Holy Redeemer College
The main hall of Holy Redeemer College in Washington, DC was designed in 1932 by architect Anthony F. A. Schmitt for the order of the Redemptorist Fathers. The walls are faced with granite ashlar, accented with Indiana limestone. The building is trimmed with substantial decorative terra cotta, ranging from corbels and crenellation to columns and capitals. The erection of this building closely followed the construction of the Order’s headquarters in upstate New York and may have used stone from the same quarry.
Although the dense granite was generally stable, the terra cotta was failing widely. Moisture infiltration had caused pervasive cracking and crazing of the glaze. Internal ferrous pins had begun to corrode and expand.

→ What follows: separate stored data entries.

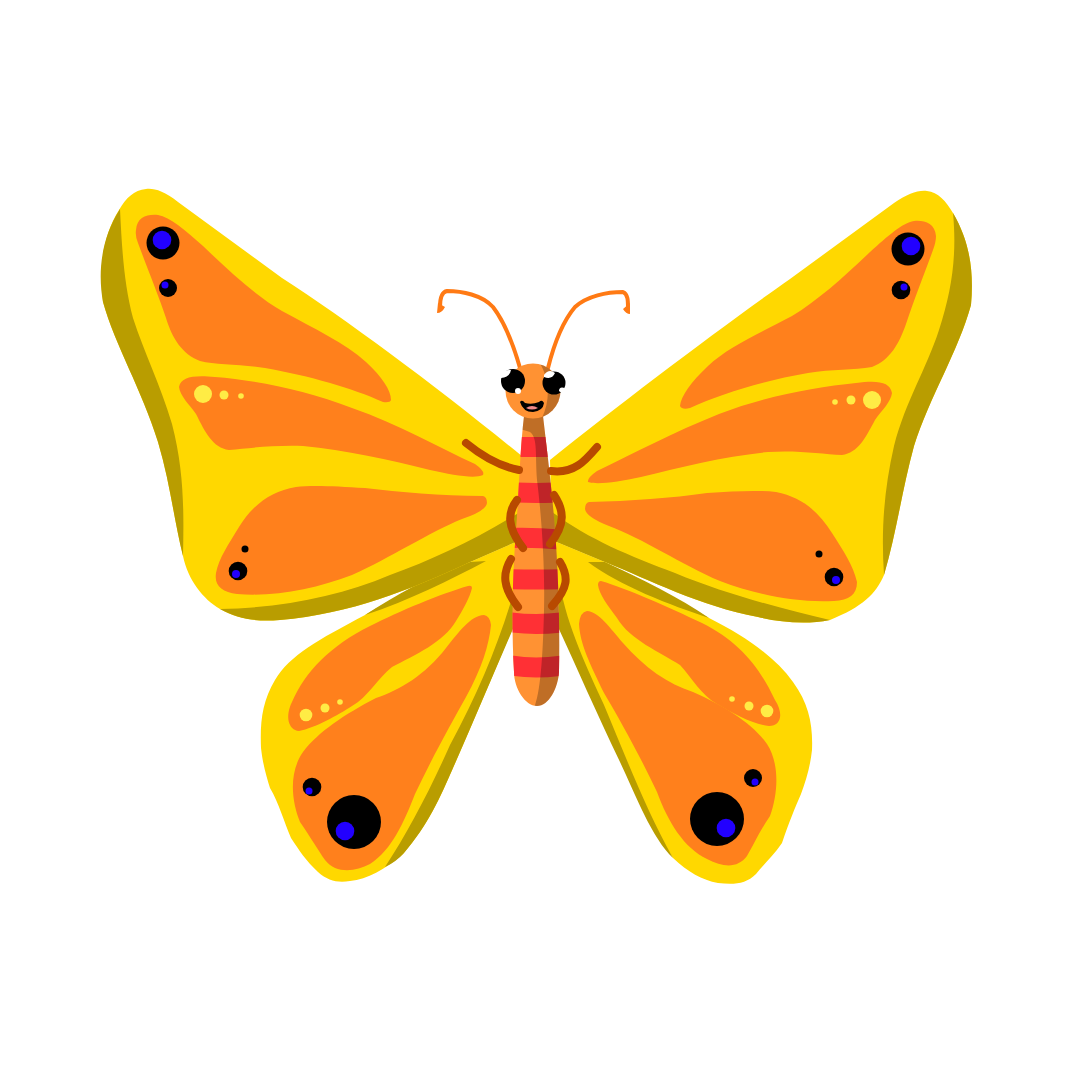
<!DOCTYPE html>
<html lang="en">
<head>
<meta charset="utf-8">
<title>Butterfly</title>
<style>
:root {
  --paper: #ffffff;
  --wing: #ffd800;
  --wing-shade: #b99d00;
  --patch: #ff801c;
  --glow: #ffec45;
  --ink: #000000;
  --iris: #2200ff;
  --body: #ff9233;
  --stripe: #ff3035;
  --leg: #b84a00;
  --antenna: #ff7a14;
}
html, body { margin: 0; background: var(--paper); overflow: hidden; }
.canvas { display: block; width: 1073px; height: 1071px; }
.wing { fill: var(--wing); }
.shade { fill: var(--wing-shade); }
.patch { fill: var(--patch); }
.glow { fill: var(--glow); }
.ink { fill: var(--ink); }
.iris { fill: var(--iris); }
.body { fill: var(--body); }
.stripe { fill: none; stroke: var(--stripe); stroke-width: 20; }
.dim { fill: var(--ink); opacity: .25; }
.legs, .antennae { fill: none; stroke-linecap: round; stroke-linejoin: round; }
.legs { stroke: var(--leg); stroke-width: 8; }
.antennae { stroke: var(--antenna); stroke-width: 4; }
.antenna-tip { fill: var(--antenna); }
.glint { fill: var(--paper); }
.mouth { fill: var(--ink); }
.tongue { fill: #f08a8a; }
</style>
</head>
<body>
<svg class="canvas" viewBox="0 0 1073 1071" role="img" aria-label="Smiling yellow and orange butterfly">
  <defs>
    <path id="torso" d="M524 416H543C547 450 552 490 555 530C558 570 560 620 559 672C558 688 549 706 537 706C525 706 514 688 514 672C511 620 513 570 516 530C519 490 520 450 524 416Z"/>
    <clipPath id="torso-clip"><use href="#torso"/></clipPath>
    <circle id="head" cx="533" cy="391" r="27.5"/>
    <clipPath id="head-clip"><use href="#head"/></clipPath>
  </defs>

  <g id="lower-left-wing">
    <path class="wing" d="M520 540L470 562C430 582 395 596 365 615C318 640 290 655 275 680C262 702 260 722 261 748C263 766 267 778 270 788C279 803 284 822 291 838C299 850 306 861 318 872C328 881 338 883 350 881C368 879 384 870 403 854C428 825 440 798 453 768C475 718 495 670 514 625Z"/>
    <path class="shade" d="M470 562C430 575 395 596 365 615C410 600 450 580 486 561Z"/>
    <path class="shade" d="M516 585C500 640 480 690 450 745C430 790 408 832 385 867Q396 862 404 853C428 825 440 798 453 768C475 718 495 670 516 622Z"/>
    <path class="patch" d="M468 586C440 594 400 611 370 626C330 646 305 672 292 702C285 716 288 730 299 731C315 728 338 715 352 706C368 697 378 678 392 667C415 655 444 642 456 621C463 610 470 597 472 588Q472 585 468 586Z"/>
    <path class="patch" d="M484 615C470 616 459 632 446 648C425 675 400 690 376 698C345 714 318 732 303 752C289 772 291 800 300 822C311 838 318 850 325 860C336 874 355 872 370 864C392 850 404 822 415 794C432 758 452 722 466 697C482 668 489 645 491 625Q490 616 484 615Z"/>
    <circle class="glow" cx="306" cy="715" r="6.3"/><circle class="glow" cx="325" cy="708" r="4.5"/><circle class="glow" cx="340" cy="702" r="2.8"/>
    <circle class="ink" cx="312" cy="787" r="9.3"/><circle class="iris" cx="309" cy="791" r="3.5"/>
    <circle class="ink" cx="354" cy="822" r="27"/><circle class="iris" cx="345" cy="831" r="9.3"/>
  </g>

  <g id="lower-right-wing">
    <path class="wing" d="M552 540L605 562C640 582 680 600 709 618C745 636 775 657 793 682C809 704 813 725 812 750C810 768 806 780 801 794C795 808 789 822 782 843C773 856 764 864 756 874C746 884 734 885 718 883C702 880 688 872 673 858C652 828 636 788 620 758C596 708 577 664 559 627Z"/>
    <path class="shade" d="M605 562C640 578 680 598 709 618C670 605 620 586 588 562Z"/>
    <path class="shade" d="M560 585C567 626 588 670 604 705C625 755 646 810 673 858C652 838 636 796 620 762C596 712 577 668 558 627Z"/>
    <path class="patch" d="M601 581C628 589 668 607 702 623C740 642 760 668 775 700C784 714 781 726 769 726C752 724 734 714 717 704C702 696 692 678 680 665C660 652 630 640 617 618C608 606 599 594 598 585Q598 581 601 581Z"/>
    <path class="patch" d="M587 611C599 612 610 628 623 643C645 668 668 684 693 692C725 706 753 724 767 744C780 764 778 794 770 816C759 832 753 846 747 856C738 868 724 868 707 859C684 848 668 822 657 792C640 756 620 720 604 693C590 664 580 644 579 624Q580 612 587 611Z"/>
    <circle class="glow" cx="767" cy="711" r="6.3"/><circle class="glow" cx="749" cy="706" r="4.5"/><circle class="glow" cx="732" cy="699" r="2.8"/>
    <circle class="ink" cx="753" cy="778" r="9"/><circle class="iris" cx="755" cy="782" r="3.5"/>
    <circle class="ink" cx="717" cy="819" r="27"/><circle class="iris" cx="726" cy="828" r="9.3"/>
  </g>

  <g id="upper-left-wing">
    <path class="wing" d="M523 457C440 389 350 322 282 278L178 202C164 191 154 188 146 189C134 190 126 198 119 210C100 240 100 275 103 302C115 345 142 390 158 442C170 482 174 520 183 556C188 580 203 599 220 609C238 619 256 622 280 620C350 614 410 590 470 562L520 540Z"/>
    <path class="shade" d="M120 209C100 240 98 275 103 302C115 345 142 390 158 442C170 482 174 520 183 556C184 510 184 470 172 424C160 384 144 352 133 318C124 284 122 250 120 209Z"/>
    <path class="shade" d="M220 609C238 619 256 622 280 620C350 614 410 590 470 562L520 540V512C475 540 432 560 390 575C340 596 282 608 220 609Z"/>
    <path class="patch" d="M136 230C137 217 147 214 158 215C170 217 185 230 203 246C230 272 256 296 282 311C315 329 345 343 366 362C382 377 391 390 391 400Q390 403 383 402C352 388 310 376 265 368C240 364 216 365 200 361C182 354 172 338 166 318C158 294 146 265 138 243Q135 236 136 230Z"/>
    <path class="patch" d="M179 387C181 377 193 375 215 377C255 380 305 390 352 408C398 424 440 448 475 464Q485 471 483 475C474 479 453 475 430 470C390 460 345 450 303 446C275 445 250 448 229 450C213 448 205 432 196 414C189 404 180 396 179 387Z"/>
    <path class="patch" d="M483 496C440 496 400 492 365 488C335 486 310 485 296 487C270 491 251 507 239 527C228 545 219 558 216 573C214 586 222 592 237 594C275 597 315 589 352 575C390 558 430 532 462 519Q486 511 487 503Q487 497 483 496Z"/>
    <circle class="ink" cx="163" cy="243" r="16.5"/><circle class="iris" cx="162" cy="240" r="9.3"/>
    <circle class="ink" cx="168" cy="288" r="9"/><circle class="iris" cx="165" cy="285" r="3.5"/>
    <circle class="glow" cx="203" cy="394" r="9"/><circle class="glow" cx="224" cy="395" r="4.5"/><circle class="glow" cx="241" cy="396" r="2.8"/>
    <circle class="ink" cx="245" cy="549" r="3.5"/><circle class="ink" cx="238" cy="571" r="9.3"/><circle class="iris" cx="236" cy="574" r="4"/>
  </g>

  <g id="upper-right-wing">
    <path class="wing" d="M550 460C625 400 720 328 790 279L894 203C908 194 917 190 927 191C938 192 946 201 953 213C970 242 974 272 971 305C958 352 930 396 914 446C902 490 896 535 884 575C876 594 862 607 830 620C805 625 780 622 758 617C700 606 650 580 605 562L552 540Z"/>
    <path class="shade" d="M953 213C970 242 974 272 971 305C958 352 930 396 914 446C902 490 896 535 884 575C881 530 884 490 894 446C906 400 926 370 939 330C952 290 957 255 953 213Z"/>
    <path class="shade" d="M830 620C805 625 780 622 758 617C700 606 650 580 605 562L552 540V512C590 540 630 556 675 573C725 594 780 608 830 620Z"/>
    <path class="patch" d="M936 236C935 223 924 220 914 221C902 223 888 236 870 252C844 277 817 301 792 316C758 334 728 347 708 366C691 382 681 396 680 406Q682 410 690 408C721 394 762 381 808 373C832 369 854 370 872 367C890 360 899 344 906 324C914 300 925 272 933 250Q936 242 936 236Z"/>
    <path class="patch" d="M892 393C890 382 878 380 856 383C816 387 766 396 719 414C674 432 632 454 597 471Q587 478 588 482C597 485 618 482 641 477C681 467 726 456 768 452C797 450 822 454 842 455C858 453 866 437 875 420C882 410 891 402 892 393Z"/>
    <path class="patch" d="M589 502C630 501 672 498 707 493C735 491 758 490 776 492C802 497 819 512 832 533C844 552 853 565 857 582C857 595 849 600 834 601C797 603 757 595 720 581C682 565 642 538 609 526Q586 517 585 509Q585 503 589 502Z"/>
    <circle class="ink" cx="908" cy="249" r="16.5"/><circle class="iris" cx="911" cy="246" r="9.3"/>
    <circle class="ink" cx="901" cy="290" r="9.3"/><circle class="iris" cx="904" cy="287" r="3.5"/>
    <circle class="glow" cx="872" cy="400" r="9"/><circle class="glow" cx="851" cy="400" r="4.5"/><circle class="glow" cx="835" cy="402" r="2.8"/>
    <circle class="ink" cx="819" cy="554" r="3.5"/><circle class="ink" cx="834" cy="577" r="9.3"/><circle class="iris" cx="836" cy="580" r="4"/>
  </g>

  <g class="antennae">
    <path d="M520 368C512 340 503 320 493 307C482 295 462 291 447 291C441 292 440 299 440 307"/>
    <path d="M548 368C555 340 564 320 575 307C587 296 607 292 623 292C628 294 628 301 628 308"/>
  </g>
  <path class="antenna-tip" d="M437 313L438 303L445 307Q442 313 437 313ZM630 314L630 303L623 309Q626 314 630 314Z"/>

  <g id="torso-group">
    <use class="body" href="#torso"/>
    <g clip-path="url(#torso-clip)">
      <path class="stripe" d="M508 447Q536 447 565 447M508 492Q536 494 565 492M508 538Q536 537 565 540M508 579Q536 580 565 579M508 622Q536 626 565 622M508 665Q536 670 565 665"/>
      <path class="dim" d="M520 410H570V710H533C541 695 543 650 544 610C545 570 542 520 537 480C535 455 538 438 530 432L520 429Z"/>
    </g>
  </g>

  <g class="legs">
    <path d="M466 443C482 456 498 466 519 470M597 447C585 461 574 474 551 471"/>
    <path d="M517 500C508 512 506 526 523 548M554 495C564 510 566 524 550 544"/>
    <path d="M511 559C502 574 503 588 518 607M560 562C569 577 568 588 552 606"/>
  </g>

  <g id="face">
    <use class="body" href="#head"/>
    <path class="dim" clip-path="url(#head-clip)" d="M538 360C548 375 553 398 540 422H570V360Z"/>
    <circle class="ink" cx="513" cy="381" r="12"/>
    <circle class="ink" cx="554" cy="383" r="11.5"/>
    <path class="glint" d="M501 378Q500 369 511 370Q510 377 501 378ZM544 375Q549 368 555 373Q552 380 544 377ZM559 391Q559 386 565 388L563 394Z"/>
    <circle class="glint" cx="518" cy="391" r="3"/>
    <path class="mouth" d="M520 402Q522 399 525 403Q532 405 539 402Q542 399 544 403Q543 411 533 412Q523 412 520 402Z"/>
    <path class="tongue" d="M526 408Q532 404 538 408Q532 411 526 408Z"/>
  </g>
</svg>
</body>
</html>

The resulting forces led to spalling, and bursting of the units. Conditions were exacerbated by the poor quality of the terra cotta to begin with. Failed mortar and caulk joints, coupled with leaky roofs, were allowing additional water to enter the building. The moist climate encouraged significant biological growth and soiling.
We were contracted in 2002 to perform an investigative study, analysis and testing of this building. The goals were to determine the nature of the materials and associated failures. We documented existing conditions and identified specific problem areas. Testing was performed to determine the most efficient means of removing the salts from the terra cotta substrate. The results of the investigation were synthesized to develop treatment recommendations for each material type. Recommendations were presented by priority to the client, and stressed the need to make the building water-tight to prevent recurring damage.